Attorney General Gonzales. The point I want to make is that, to my knowledge, none of the reservations dealt with the program that we are talking about today. They dealt with operational capabilities that we are not talking about today.

Senator Schumer. I want to ask you again about them, just we have limited time.

Attorney General Gonzales. Yes, sir.

Senator Schumer. It has also been reported that the head of the Office of Legal Counsel, Jack Goldsmith, respected lawyer and professor at Harvard Law School, expressed reservations about the program. Is that true?

Attorney General Gonzales. Senator, rather than going individual by individual—

Senator Schumer. No, I think we are – this is—

Attorney General Gonzales. By individual, let me just say that I think the differing views that have been the subject of some of these stories does not – did not deal with the program that I am here testifying about today.

Senator Schumer. But you are telling us that none of these people expressed any reservations about the ultimate program. Is that right?

Attorney General Gonzales.

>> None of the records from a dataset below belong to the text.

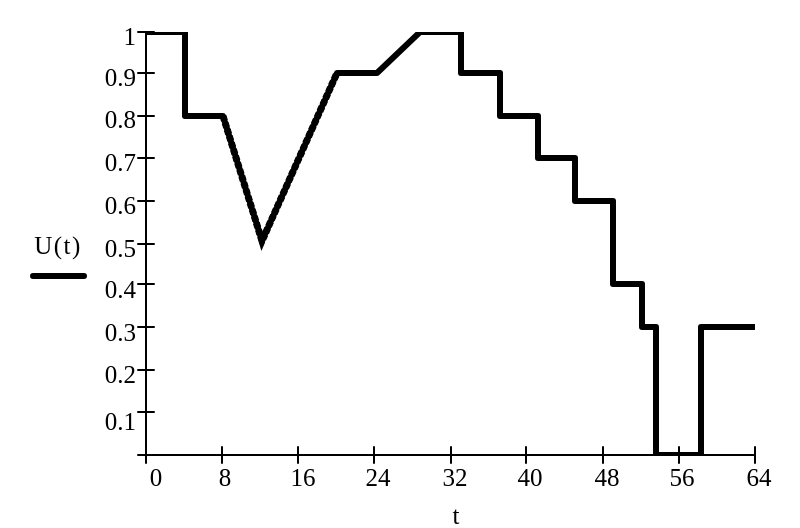
<!DOCTYPE html>
<html lang="en">
<head>
<meta charset="utf-8">
<title>U(t) step chart</title>
<style>
:root { --ink: #000; --paper: #fff; }
* { box-sizing: border-box; }
html, body { margin: 0; overflow: hidden; background: var(--paper); }
.chart {
  position: relative; width: 800px; height: 528px; overflow: hidden;
  background: var(--paper); color: var(--ink);
  font: 25px/30px "Liberation Serif", "Noto Serif", serif;
}
.plot { position: absolute; left: 0; top: 0; }
.axes { stroke: var(--ink); stroke-width: 2; fill: none; stroke-linecap: round; }
.series { stroke: var(--ink); stroke-width: 6; fill: none; stroke-linejoin: round; }
.slope { stroke: var(--ink); stroke-width: 7; fill: none; stroke-dasharray: 5 2; }
.y-labels {
  position: absolute; left: 86px; top: 22px; width: 50px;
  display: grid; grid-template-rows: 41px 42px 43px 43px 43px 41px 43px 42px 47px 30px;
  text-align: right;
}
.x-labels span, .x-title { position: absolute; transform: translateX(-50%); }
.x-labels span { top: 463px; }
.x-title { left: 456px; top: 501px; }
.legend {
  position: absolute; left: 29px; top: 231px; width: 58px;
  display: flex; flex-direction: column; align-items: center; gap: 12px;
  letter-spacing: 1.4px;
}
.legend-line { width: 57px; height: 6px; border-radius: 3px; background: var(--ink); }
</style>
</head>
<body>
<main class="chart">
  <svg class="plot" width="800" height="528" viewBox="0 0 800 528" role="img" aria-label="U(t) plotted for t from 0 to 64">
    <defs>
      <clipPath id="plot-area"><rect x="145" y="32" width="611" height="424"/></clipPath>
    </defs>
    <g class="axes">
      <path d="M146 32V463M138 455H755"/>
      <path d="M138 32H154M138 73H154M138 116H154M138 158H154M138 201H154M138 244H154M138 284H154M138 327H154M138 370H154M138 412H154"/>
      <path d="M222 447V463M298 447V463M374 447V463M451 447V463M526 447V463M603 447V463M679 447V463M755 447V463"/>
    </g>
    <g clip-path="url(#plot-area)">
      <path class="series" d="M146 32H185V116H223L262 241L337 73H377L420 32H461V73H500V116H538V158H575V201H613V284H642V327H656V455H701V327H755"/>
      <path class="slope" d="M223 116L262 241L337 73"/>
    </g>
  </svg>
  <div class="y-labels">
    <span>1</span><span>0.9</span><span>0.8</span><span>0.7</span><span>0.6</span>
    <span>0.5</span><span>0.4</span><span>0.3</span><span>0.2</span><span>0.1</span>
  </div>
  <div class="x-labels">
    <span style="left:156px">0</span><span style="left:225px">8</span><span style="left:303px">16</span>
    <span style="left:378px">24</span><span style="left:455px">32</span><span style="left:530px">40</span>
    <span style="left:607px">48</span><span style="left:682px">56</span><span style="left:759px">64</span>
  </div>
  <div class="x-title">t</div>
  <div class="legend"><span>U(t)</span><span class="legend-line"></span></div>
</main>
</body>
</html>
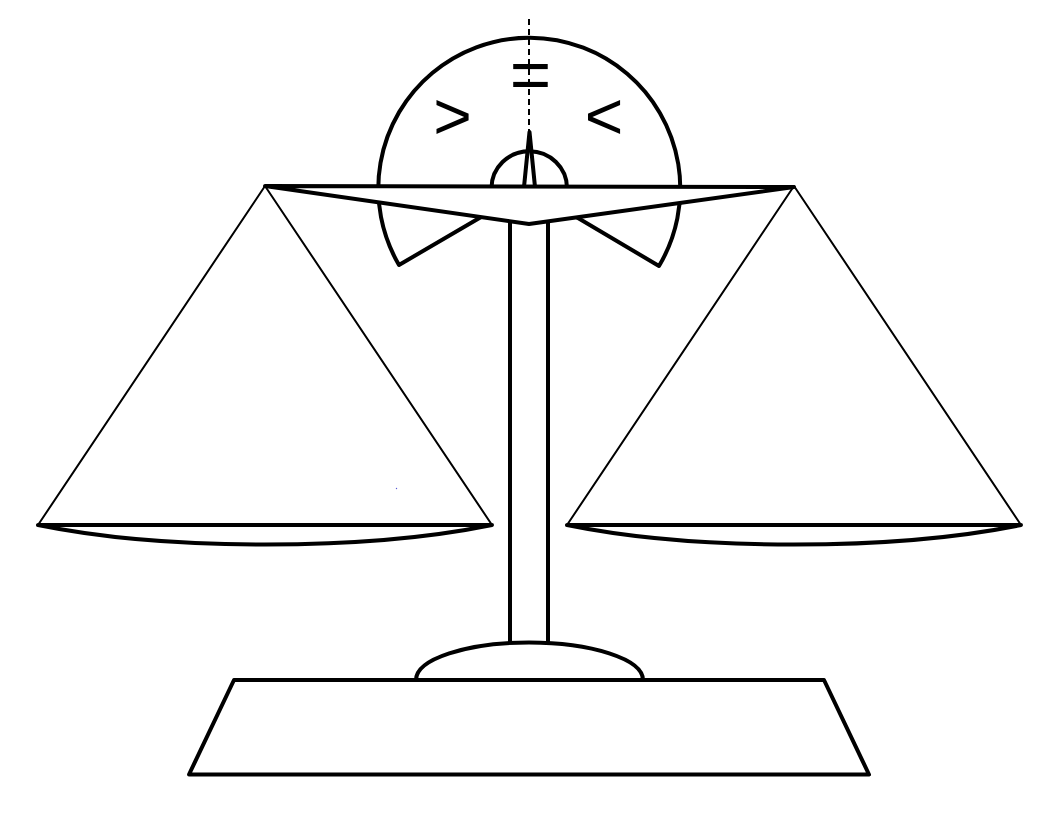
<!DOCTYPE html>
<html lang="en">
<head>
<meta charset="utf-8">
<title>Balance scale</title>
<style>
:root { --ink: #000; --paper: #fff; --speck: #5a5ad6; }
html, body { margin: 0; background: var(--paper); overflow: hidden; }
svg { display: block; width: 1056px; height: 816px; }
.outline { fill: var(--paper); stroke: var(--ink); stroke-width: 4; stroke-linejoin: round; stroke-linecap: round; }
.cord { fill: none; stroke: var(--ink); stroke-width: 2; stroke-linejoin: round; }
.axis { stroke: var(--ink); stroke-width: 2; stroke-dasharray: 6 4; }
.sign { fill: var(--ink); font-family: "Liberation Sans", Arial, sans-serif; font-size: 66px; text-anchor: middle; }
.sign-equal { font-size: 71px; }
.speck { fill: var(--speck); }
</style>
</head>
<body>
<svg viewBox="0 0 1056 816" role="img" aria-label="Balance scale with two empty pans and a comparison dial">
  <defs>
    <g id="pan">
      <path class="cord" d="M38 525 L265 186 L492 525"/>
      <path class="outline" d="M38 525 H492 C365 551 165 551 38 525 Z"/>
    </g>
  </defs>

  <g id="dial">
    <path class="outline" d="M529 189 L399 265 A151 151 0 1 1 659 266 Z"/>
    <path class="outline" d="M491.500 188 A37.500 36.500 0 0 1 567 188"/>
    <text class="sign" x="452.500" y="139">&gt;</text>
    <text class="sign sign-equal" x="530.500" y="98.500">=</text>
    <text class="sign" x="604" y="139">&lt;</text>
    <line class="axis" x1="529" y1="19" x2="529" y2="132"/>
    <path class="outline" d="M524 187 L529.500 132 L535 187"/>
  </g>

  <g id="stand">
    <rect class="outline" x="510" y="210" width="38" height="440"/>
    <polygon class="outline" points="234,680 824,680 869,774.500 189,774.500"/>
    <path class="outline" d="M416 680 C416 659 467 642.500 529 642.500 S643 659 643 680 Z"/>
  </g>

  <g id="pans">
    <use href="#pan"/>
    <use href="#pan" x="529"/>
  </g>

  <polygon id="beam" class="outline" points="265,186 794,187 529,224"/>
  <circle class="speck" cx="396.500" cy="488.500" r="0.700"/>
</svg>
</body>
</html>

Senator, I want to be very careful here. Because of course I am here only testifying about what the President has confirmed. And with respect to what the President has confirmed, I believe – I do not believe that these DOJ officials that you are identifying had concerns about this program.

In addition, on April 6, 2006, in answer to a question from then House Judiciary Committee Chairman James Sensenbrenner about the hospital visit, which had been reported in the press, you responded: “Mr. Chairman, what I can say – and I'm sure this will not be acceptable, but let me say it anyway – is that I have testified before that the disagreement that existed does not relate to the program the President confirmed in December to the American people.”

We ask for your prompt response to the following question: In light of Mr. Comey’s testimony yesterday, do you stand by your 2006 Senate and House testimony, or do you wish to revise it?

Sincerely,